Popular Consultations and/or Referendum
Extractive Project / Proyecto extractivo:
Region / Región:
Central America
Country / País:
Natural Resource / Recurso natural:
Jurisdiction / Jurisdicción:
Honduran System
Category of Key Actors in Legal Action / Categoría de actores claves en la Acción Legal:
Grassroots Movements
Key Legal Actors Involved / Actores jurídicos clave involucrados:
Movement for Dignity and Justice (MADJ), National Federation of Farm Workers, Various other national and local community, social, and environmental organizations
Year Action Started / Año de inicio:
References / Referencias:

Biodiversity in Lating America and the Caribbean, “Honduras: cabildo abierto rechazó presencia de minerias y declaró municipio ecológico a Santa Bárbara”, dated 18 August 2007, online:, accessed on 3 July 2018

Honduran Institute for Environmental Law (IDAMHO) and OXFAM , The San Marin mine in the Valle de Siria – Exploration, Exploration, Exploirtation and Closure (Executive Report) (Spanish) , August 2013, online:, accessed 7 October 2020

Honduprensa, “En cabildo abierto, Danlí rechaza explotación minera”, dated 23 October 2013, online:, accessed on 18 September 2020.

Nick Middeldorp, ‘In Honduras it is a Sin to Defend Life’: An Ethnography of the Discourses, Practices and Dangers of Opposition to Mining in Honduras, Wageningen University & Research, dated June 2014, online:, accessed on 7 October 2020
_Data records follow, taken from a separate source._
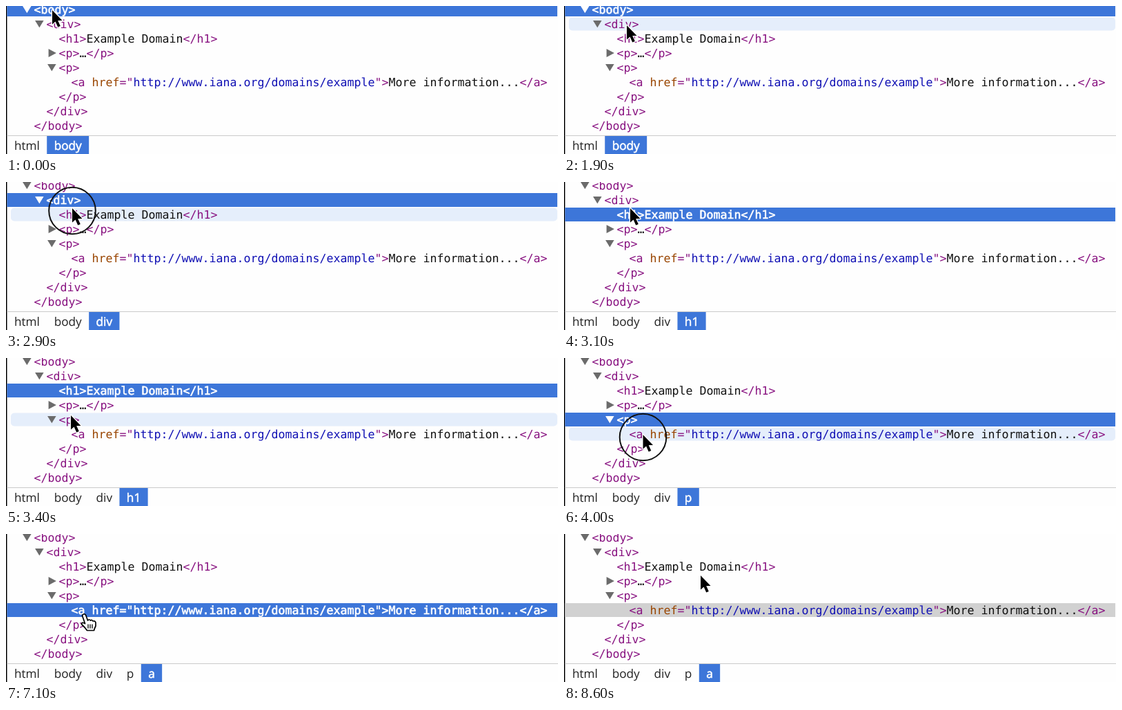
These frames come from a looping animation (800x214 px, 8.7 s). An HTML page with a canvas:

```html
<!DOCTYPE html>
<html lang="en">
<head>
<meta charset="utf-8">
<title>Element inspector</title>
<style>
  html, body { margin: 0; width: 100%; height: 100%; overflow: hidden; background: #fefefe; }
  canvas { display: block; }
</style>
</head>
<body>
<canvas width="800" height="214"></canvas>
<script>
const ctx = document.querySelector('canvas').getContext('2d');
const LOOP = 8700, STEP = 100, ROW = 21;
const CODE_FONT = '16.63px "DejaVu Sans Mono", monospace';
const CRUMB_FONT = '17.2px "Open Sans", sans-serif';
const BLUE = '#3d76d9', TAG = '#881280', ATTR = '#994500', URL_INK = '#1010b4', INK = '#111';

const tag = s => [s, TAG], plain = s => [s, INK];
const rows = [
  { depth: 0, arrow: 'open', text: [tag('<body>')] },
  { depth: 1, arrow: 'open', text: [tag('<div>')] },
  { depth: 2, text: [tag('<h1>'), plain('Example Domain'), tag('</h1>')] },
  { depth: 2, arrow: 'closed', text: [tag('<p>'), plain('…'), tag('</p>')] },
  { depth: 2, arrow: 'open', text: [tag('<p>')] },
  { depth: 3, text: [tag('<a '), ['href', ATTR], tag('="'),
    ['http://www.iana.org/domains/example', URL_INK], tag('">'),
    plain('More information...'), tag('</a>')] },
  { depth: 2, text: [tag('</p>')] },
  { depth: 1, text: [tag('</div>')] },
  { depth: 0, text: [tag('</body>')] },
];

// Each selection: start time, row and breadcrumb trail
const selections = [
  [0, 0, 'html body'],
  [2400, 1, 'html body div'],
  [3000, 2, 'html body div h1'],
  [3600, 4, 'html body div p'],
  [4100, 5, 'html body div p a'],
];
const BLUR = 7800;              // panel loses focus
const HAND = [4200, 7500];      // pointer is a hand over the link

// Pointer path: time, x, y
const path = [
  [0, 67, 6], [1800, 67, 6], [1900, 91, 28], [2500, 91, 28], [2800, 96, 38],
  [3100, 96, 38], [3400, 94, 83], [3600, 94, 83], [3900, 114.5, 111],
  [7400, 114.5, 111], [7800, 198, 60], [LOOP, 198, 60],
];

const arrowShape = new Path2D('M0 0V20.5L4.6 16.4L8.2 24.6L11.8 23L8.2 15H14.5Z');
const handShape = new Path2D('M-3 2Q-1 -2 2 1L5 9Q7 6.5 9 9Q11 7.5 12.5 10Q15.5 9 16.5 12V17Q15 20 14 23.5H4Q1 19 -4 14.5Q-4 11 0 13L1 13.5Z');
const fingerLines = new Path2D('M5.5 15V20M8.5 15V20M11.5 15V20');

function pointerAt(t) {
  const i = path.findIndex(p => p[0] > t);
  const [t0, x0, y0] = path[i - 1], [t1, x1, y1] = path[i];
  const k = (t - t0) / (t1 - t0), e = k * k * (3 - 2 * k);
  return [x0 + (x1 - x0) * e, y0 + (y1 - y0) * e];
}

function rect(x, y, w, h, color) {
  ctx.fillStyle = color;
  ctx.fillRect(x, y, w, h);
}

function write(text, x, y, color, heavy) {
  ctx.fillStyle = ctx.strokeStyle = color;
  ctx.fillText(text, x, y);
  if (heavy) {
    ctx.lineWidth = 0.6;
    ctx.strokeText(text, x, y);
  }
  return x + ctx.measureText(text).width;
}

function drawTriangle(kind, x, y, color) {
  const points = kind === 'open'
    ? [[x - 16.5, y - 5], [x - 4, y - 5], [x - 10.2, y + 5.2]]
    : [[x - 15, y - 6], [x - 3.7, y], [x - 15, y + 6]];
  ctx.beginPath();
  points.forEach(p => ctx.lineTo(...p));
  ctx.fillStyle = color;
  ctx.fill();
}

function drawRow(row, i, selected, hovered, focused) {
  const x = 40.6 + 18 * row.depth, middle = ROW * i + 5, active = selected && focused;
  if (selected) rect(1.5, middle - 10, 797.5, 20, focused ? BLUE : '#d1d1d1');
  else if (hovered) {
    ctx.fillStyle = '#e5eefb';
    ctx.beginPath();
    ctx.roundRect(7, middle - 9.5, 792, 19, 5);
    ctx.fill();
  }
  if (row.arrow) drawTriangle(row.arrow, x, middle, active ? '#fff' : '#6b6b6b');
  ctx.font = CODE_FONT;
  let end = x;
  for (const [text, color] of row.text)
    end = write(text, end, middle + 5.7, active ? '#fff' : color, active);
}

function drawCrumbs(trail) {
  rect(1.5, 187, 798.5, 1, '#cacaca');
  ctx.font = CRUMB_FONT;
  const names = trail.split(' ');
  let x = 1.5;
  names.forEach((name, i) => {
    const width = ctx.measureText(name).width + 20.8, last = i === names.length - 1;
    if (last) rect(x, 188, width, 26, BLUE);
    write(name, x + 10.4, 208, last ? '#fff' : '#222', last);
    x += width;
  });
}

function drawPointer(x, y, hand) {
  ctx.save();
  ctx.lineJoin = ctx.lineCap = 'round';
  if (hand) {
    ctx.translate(x - 1, y + 5);
    ctx.fillStyle = '#fff';
    ctx.strokeStyle = '#000';
    ctx.lineWidth = 1.7;
    ctx.fill(handShape);
    ctx.stroke(handShape);
    ctx.lineWidth = 1.3;
    ctx.stroke(fingerLines);
  } else {
    ctx.translate(x, y);
    ctx.strokeStyle = '#fff';
    ctx.lineWidth = 2.6;
    ctx.stroke(arrowShape);
    ctx.fillStyle = '#000';
    ctx.fill(arrowShape);
  }
  ctx.restore();
}

function drawClick(x, y) {
  ctx.beginPath();
  ctx.arc(x, y + 3.5, 33.8, 0, 2 * Math.PI);
  ctx.strokeStyle = '#111';
  ctx.lineWidth = 2;
  ctx.stroke();
}

function draw(now) {
  const t = Math.floor(now % LOOP / STEP) * STEP;
  const [x, y] = pointerAt(t);
  const [, selected, trail] = selections.findLast(s => s[0] <= t);
  const focused = t < BLUR;
  const hovered = focused ? Math.floor((y + 5) / ROW) : -1;
  const clicking = selections.slice(1).some(([at]) => t >= at - 100 && t < at + 100);

  ctx.textRendering = 'geometricPrecision';
  rect(0, 0, 800, 214, '#fefefe');
  rect(0, 0, 1.5, 214, '#000');
  rows.forEach((row, i) => drawRow(row, i, i === selected, i === hovered, focused));
  drawCrumbs(trail);
  drawPointer(x, y, t >= HAND[0] && t < HAND[1]);
  if (clicking) drawClick(x, y);
  requestAnimationFrame(() => draw(performance.now()));
}

draw(0);
</script>
</body>
</html>
```
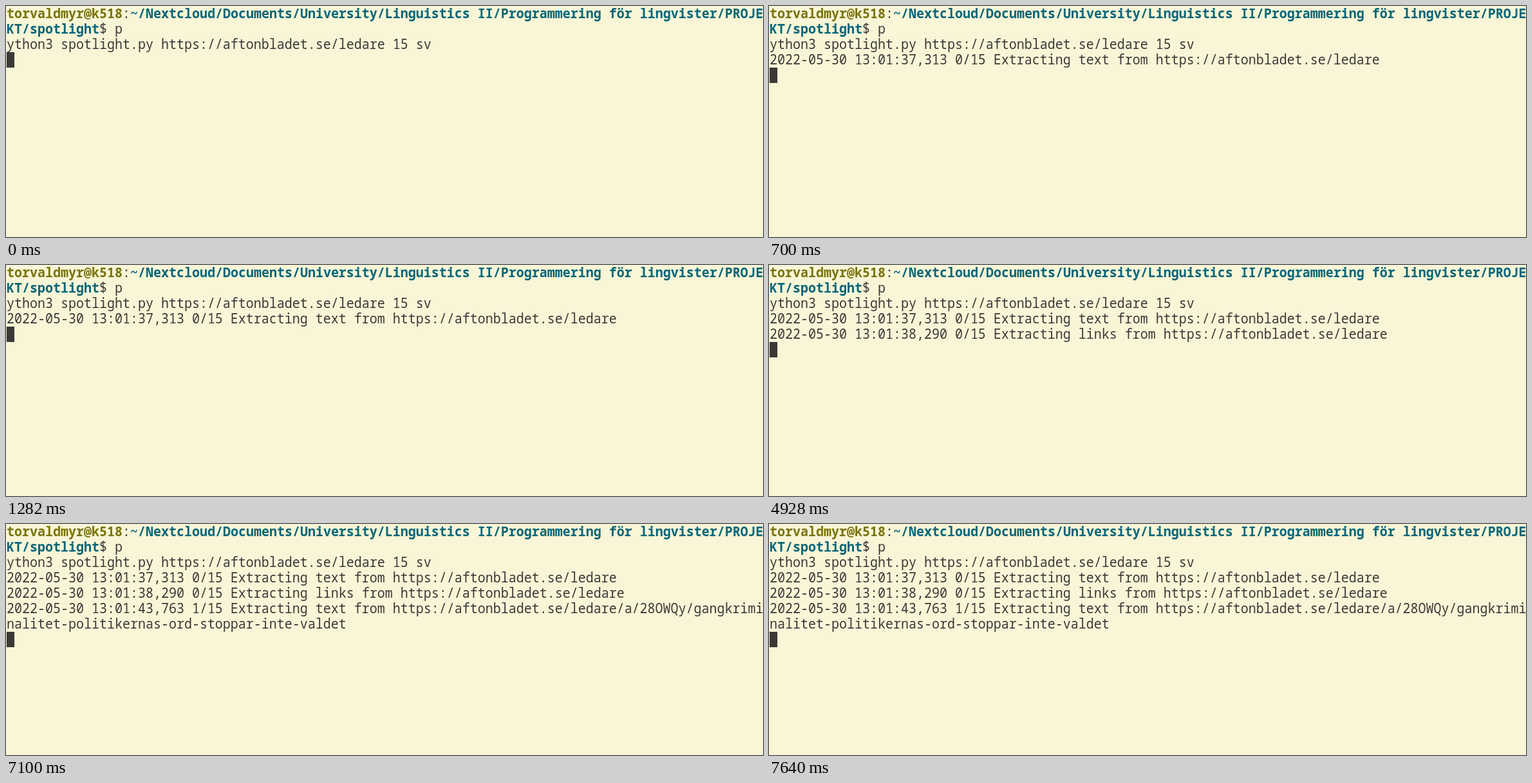
Write an HTML page that moves like this. It is 1176x360 px and loops after 8000 ms.

```html
<!DOCTYPE html>
<html lang="en">
<head>
<meta charset="utf-8">
<title>Terminal</title>
<style>
  html, body { margin: 0; width: 100%; height: 100%; overflow: hidden; background: #f9f5d7; }
  svg { display: block; width: 1176px; height: 360px; }
  text {
    font: 20px "Noto Sans Mono", "DejaVu Sans Mono", monospace;
    font-variant-ligatures: none;
    white-space: pre;
    fill: #3c3836;
  }
  .user, .path { font-weight: bold; }
  .user { fill: #79740e; }
  .path { fill: #076678; }
</style>
</head>
<body>
<svg id="screen" viewBox="0 0 1176 360">
  <rect width="1176" height="360" fill="#f9f5d7"/>
  <g id="lines"></g>
  <rect id="cursor" x="1" width="12" height="24" fill="#3c3836"/>
</svg>
<script>
const NS = "http://www.w3.org/2000/svg";
const LOOP = 8000, ROW = 24, COL = 12, LEFT = 1, BASE = 19;
const TALL = 1.1; // the terminal face is taller than the installed ones
const url = "https://aftonbladet.se/ledare";

// Each row: time it appears, then [text, class] runs.
const rows = [
  [0, ["torvaldmyr@k518", "user"], [":"],
      ["~/Nextcloud/Documents/University/Linguistics II/Programmering för lingvister/PROJE", "path"]],
  [0, ["KT/spotlight", "path"], ["$ p"]],
  [0, [`ython3 spotlight.py ${url} 15 sv`]],
  [700, [`2022-05-30 13:01:37,313 0/15 Extracting text from ${url}`]],
  [1670, [`2022-05-30 13:01:38,290 0/15 Extracting links from ${url}`]],
  [7100, [`2022-05-30 13:01:43,763 1/15 Extracting text from ${url}/a/28OWQy/gangkrimi`]],
  [7100, ["nalitet-politikernas-ord-stoppar-inte-valdet"]]
];

const lines = document.getElementById("lines");
const cursor = document.getElementById("cursor");

const groups = rows.map(([, ...runs], i) => {
  const g = lines.appendChild(document.createElementNS(NS, "g"));
  g.setAttribute("transform", `translate(${LEFT} ${i * ROW + BASE}) scale(1 ${TALL})`);
  let col = 0;
  for (const [str, cls] of runs) {
    const t = g.appendChild(document.createElementNS(NS, "text"));
    t.setAttribute("x", col * COL);
    if (cls) t.setAttribute("class", cls);
    t.textContent = str;
    col += str.length;
  }
  return g;
});

function draw(ms) {
  const shown = rows.filter(r => r[0] <= ms).length;
  groups.forEach((g, i) => g.setAttribute("visibility", i < shown ? "visible" : "hidden"));
  cursor.setAttribute("y", shown * ROW);
}

function tick() {
  draw(performance.now() % LOOP);
  requestAnimationFrame(tick);
}
tick();
</script>
</body>
</html>
```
Upside Down World, “Territories Free of Mining on the Rise in Honduras”, dated 6 January 2015, online:, accessed on 7 October 2020